START TASK INPUT

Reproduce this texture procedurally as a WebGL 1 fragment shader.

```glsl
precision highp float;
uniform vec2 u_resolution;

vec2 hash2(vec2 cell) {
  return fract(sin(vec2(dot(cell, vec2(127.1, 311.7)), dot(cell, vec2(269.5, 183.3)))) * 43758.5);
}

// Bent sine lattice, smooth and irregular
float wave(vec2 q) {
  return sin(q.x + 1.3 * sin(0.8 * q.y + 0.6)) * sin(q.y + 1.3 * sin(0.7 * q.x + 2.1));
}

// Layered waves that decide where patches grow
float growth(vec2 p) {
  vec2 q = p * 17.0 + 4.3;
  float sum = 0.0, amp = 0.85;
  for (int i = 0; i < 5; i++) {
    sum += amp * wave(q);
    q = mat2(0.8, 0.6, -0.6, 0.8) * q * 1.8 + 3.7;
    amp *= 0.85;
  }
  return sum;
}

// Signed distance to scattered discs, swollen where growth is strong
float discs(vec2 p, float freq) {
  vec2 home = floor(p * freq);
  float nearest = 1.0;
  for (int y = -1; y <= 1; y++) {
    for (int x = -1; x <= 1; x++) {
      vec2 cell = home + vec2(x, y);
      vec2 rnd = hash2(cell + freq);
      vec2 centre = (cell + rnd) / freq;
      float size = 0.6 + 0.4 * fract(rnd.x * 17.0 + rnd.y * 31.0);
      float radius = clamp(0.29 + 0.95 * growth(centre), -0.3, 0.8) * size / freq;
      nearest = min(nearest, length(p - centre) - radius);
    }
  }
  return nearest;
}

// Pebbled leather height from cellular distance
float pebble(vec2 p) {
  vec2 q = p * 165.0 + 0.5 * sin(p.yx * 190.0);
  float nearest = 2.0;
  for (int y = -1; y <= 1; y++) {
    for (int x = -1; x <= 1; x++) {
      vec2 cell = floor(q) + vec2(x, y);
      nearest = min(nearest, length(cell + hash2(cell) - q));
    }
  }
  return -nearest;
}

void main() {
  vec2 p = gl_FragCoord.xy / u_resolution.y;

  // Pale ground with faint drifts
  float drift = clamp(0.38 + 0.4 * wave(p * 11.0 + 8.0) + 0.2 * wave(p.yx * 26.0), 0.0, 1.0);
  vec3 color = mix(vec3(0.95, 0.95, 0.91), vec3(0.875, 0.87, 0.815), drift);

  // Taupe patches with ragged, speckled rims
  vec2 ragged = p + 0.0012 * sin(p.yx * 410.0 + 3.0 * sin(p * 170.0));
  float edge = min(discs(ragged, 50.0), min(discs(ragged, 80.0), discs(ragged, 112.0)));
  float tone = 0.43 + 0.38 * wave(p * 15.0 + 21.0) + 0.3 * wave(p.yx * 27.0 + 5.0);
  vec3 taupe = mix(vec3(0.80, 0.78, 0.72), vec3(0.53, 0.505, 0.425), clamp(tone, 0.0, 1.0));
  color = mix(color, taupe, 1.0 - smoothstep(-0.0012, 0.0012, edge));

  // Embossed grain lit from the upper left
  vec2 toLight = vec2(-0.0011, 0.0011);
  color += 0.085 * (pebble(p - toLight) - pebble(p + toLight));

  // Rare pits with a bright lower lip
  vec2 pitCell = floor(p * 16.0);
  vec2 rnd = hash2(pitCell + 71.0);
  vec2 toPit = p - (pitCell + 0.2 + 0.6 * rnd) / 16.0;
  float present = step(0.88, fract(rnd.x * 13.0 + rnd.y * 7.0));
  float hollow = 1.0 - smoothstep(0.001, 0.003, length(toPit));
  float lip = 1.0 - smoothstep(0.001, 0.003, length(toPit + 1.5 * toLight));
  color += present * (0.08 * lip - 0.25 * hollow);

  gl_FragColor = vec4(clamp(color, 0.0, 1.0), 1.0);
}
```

END TASK INPUT
START TASK INPUT

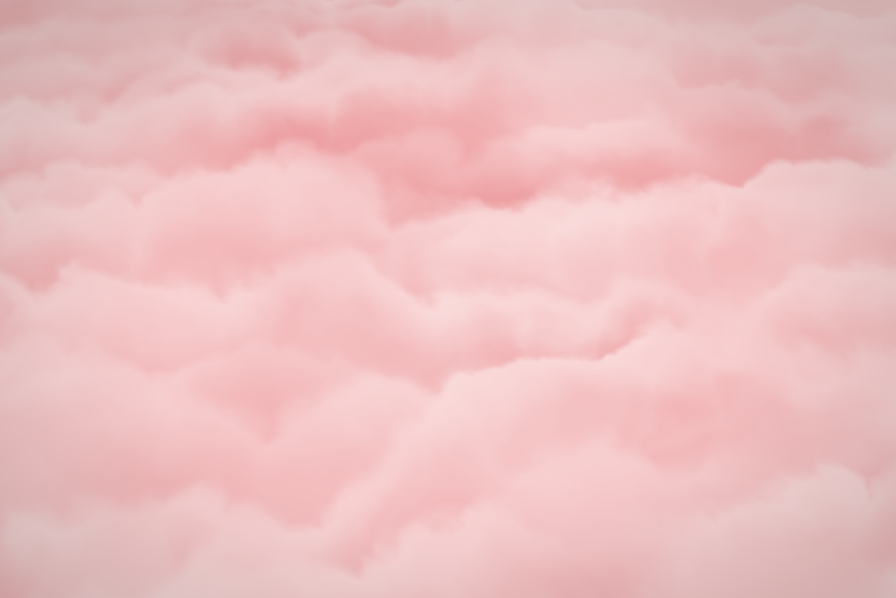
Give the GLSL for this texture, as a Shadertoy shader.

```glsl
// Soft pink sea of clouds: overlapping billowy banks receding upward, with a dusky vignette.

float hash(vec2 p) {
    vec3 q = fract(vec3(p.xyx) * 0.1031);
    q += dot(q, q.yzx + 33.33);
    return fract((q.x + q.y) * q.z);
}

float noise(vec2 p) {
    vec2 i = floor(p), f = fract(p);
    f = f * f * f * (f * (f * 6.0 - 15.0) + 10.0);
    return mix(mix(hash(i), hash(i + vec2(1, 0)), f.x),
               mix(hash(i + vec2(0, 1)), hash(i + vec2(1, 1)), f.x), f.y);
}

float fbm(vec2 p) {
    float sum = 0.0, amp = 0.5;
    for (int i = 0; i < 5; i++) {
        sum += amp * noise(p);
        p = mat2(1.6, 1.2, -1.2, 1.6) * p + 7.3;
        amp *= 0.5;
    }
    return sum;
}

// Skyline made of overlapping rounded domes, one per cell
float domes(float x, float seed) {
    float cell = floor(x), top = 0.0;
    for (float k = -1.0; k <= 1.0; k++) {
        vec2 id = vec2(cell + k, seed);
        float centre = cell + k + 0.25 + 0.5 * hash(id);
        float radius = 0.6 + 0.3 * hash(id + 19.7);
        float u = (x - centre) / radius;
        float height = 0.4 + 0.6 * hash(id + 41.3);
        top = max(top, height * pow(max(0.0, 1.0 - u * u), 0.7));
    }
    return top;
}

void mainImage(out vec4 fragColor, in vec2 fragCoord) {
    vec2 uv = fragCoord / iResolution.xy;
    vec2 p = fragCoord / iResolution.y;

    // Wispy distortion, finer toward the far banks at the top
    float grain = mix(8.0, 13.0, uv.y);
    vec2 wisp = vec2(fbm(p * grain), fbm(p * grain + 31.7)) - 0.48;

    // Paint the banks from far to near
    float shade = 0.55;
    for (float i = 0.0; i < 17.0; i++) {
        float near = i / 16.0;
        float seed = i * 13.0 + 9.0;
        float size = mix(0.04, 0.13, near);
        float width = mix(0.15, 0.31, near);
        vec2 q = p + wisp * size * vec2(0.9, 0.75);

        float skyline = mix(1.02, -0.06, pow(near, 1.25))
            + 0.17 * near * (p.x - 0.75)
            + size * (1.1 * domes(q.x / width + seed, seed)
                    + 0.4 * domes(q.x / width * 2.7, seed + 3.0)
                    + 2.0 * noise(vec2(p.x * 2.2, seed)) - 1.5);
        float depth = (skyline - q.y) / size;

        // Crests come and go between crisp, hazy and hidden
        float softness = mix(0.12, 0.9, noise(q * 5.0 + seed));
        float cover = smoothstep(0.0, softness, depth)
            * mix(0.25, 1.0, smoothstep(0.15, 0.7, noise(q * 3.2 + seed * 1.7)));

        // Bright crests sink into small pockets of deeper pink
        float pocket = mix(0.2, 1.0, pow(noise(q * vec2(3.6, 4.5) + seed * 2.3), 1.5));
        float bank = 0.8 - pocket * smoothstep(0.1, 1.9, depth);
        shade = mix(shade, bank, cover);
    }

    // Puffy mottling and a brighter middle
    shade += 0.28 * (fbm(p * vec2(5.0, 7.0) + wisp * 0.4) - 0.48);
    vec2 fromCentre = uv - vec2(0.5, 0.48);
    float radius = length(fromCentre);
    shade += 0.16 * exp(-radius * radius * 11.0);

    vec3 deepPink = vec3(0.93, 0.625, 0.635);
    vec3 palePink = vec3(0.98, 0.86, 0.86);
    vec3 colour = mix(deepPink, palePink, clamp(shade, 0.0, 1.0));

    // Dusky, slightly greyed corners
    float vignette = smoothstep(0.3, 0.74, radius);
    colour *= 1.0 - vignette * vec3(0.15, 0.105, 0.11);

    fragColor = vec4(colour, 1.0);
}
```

END TASK INPUT

== WHAT YOU WILL DO ==
The answer must consist of each line in the entries above that includes "clamp".

== WRITTEN RESPONSE ==
      float radius = clamp(0.29 + 0.95 * growth(centre), -0.3, 0.8) * size / freq;
  float drift = clamp(0.38 + 0.4 * wave(p * 11.0 + 8.0) + 0.2 * wave(p.yx * 26.0), 0.0, 1.0);
  vec3 taupe = mix(vec3(0.80, 0.78, 0.72), vec3(0.53, 0.505, 0.425), clamp(tone, 0.0, 1.0));
  gl_FragColor = vec4(clamp(color, 0.0, 1.0), 1.0);
    vec3 colour = mix(deepPink, palePink, clamp(shade, 0.0, 1.0));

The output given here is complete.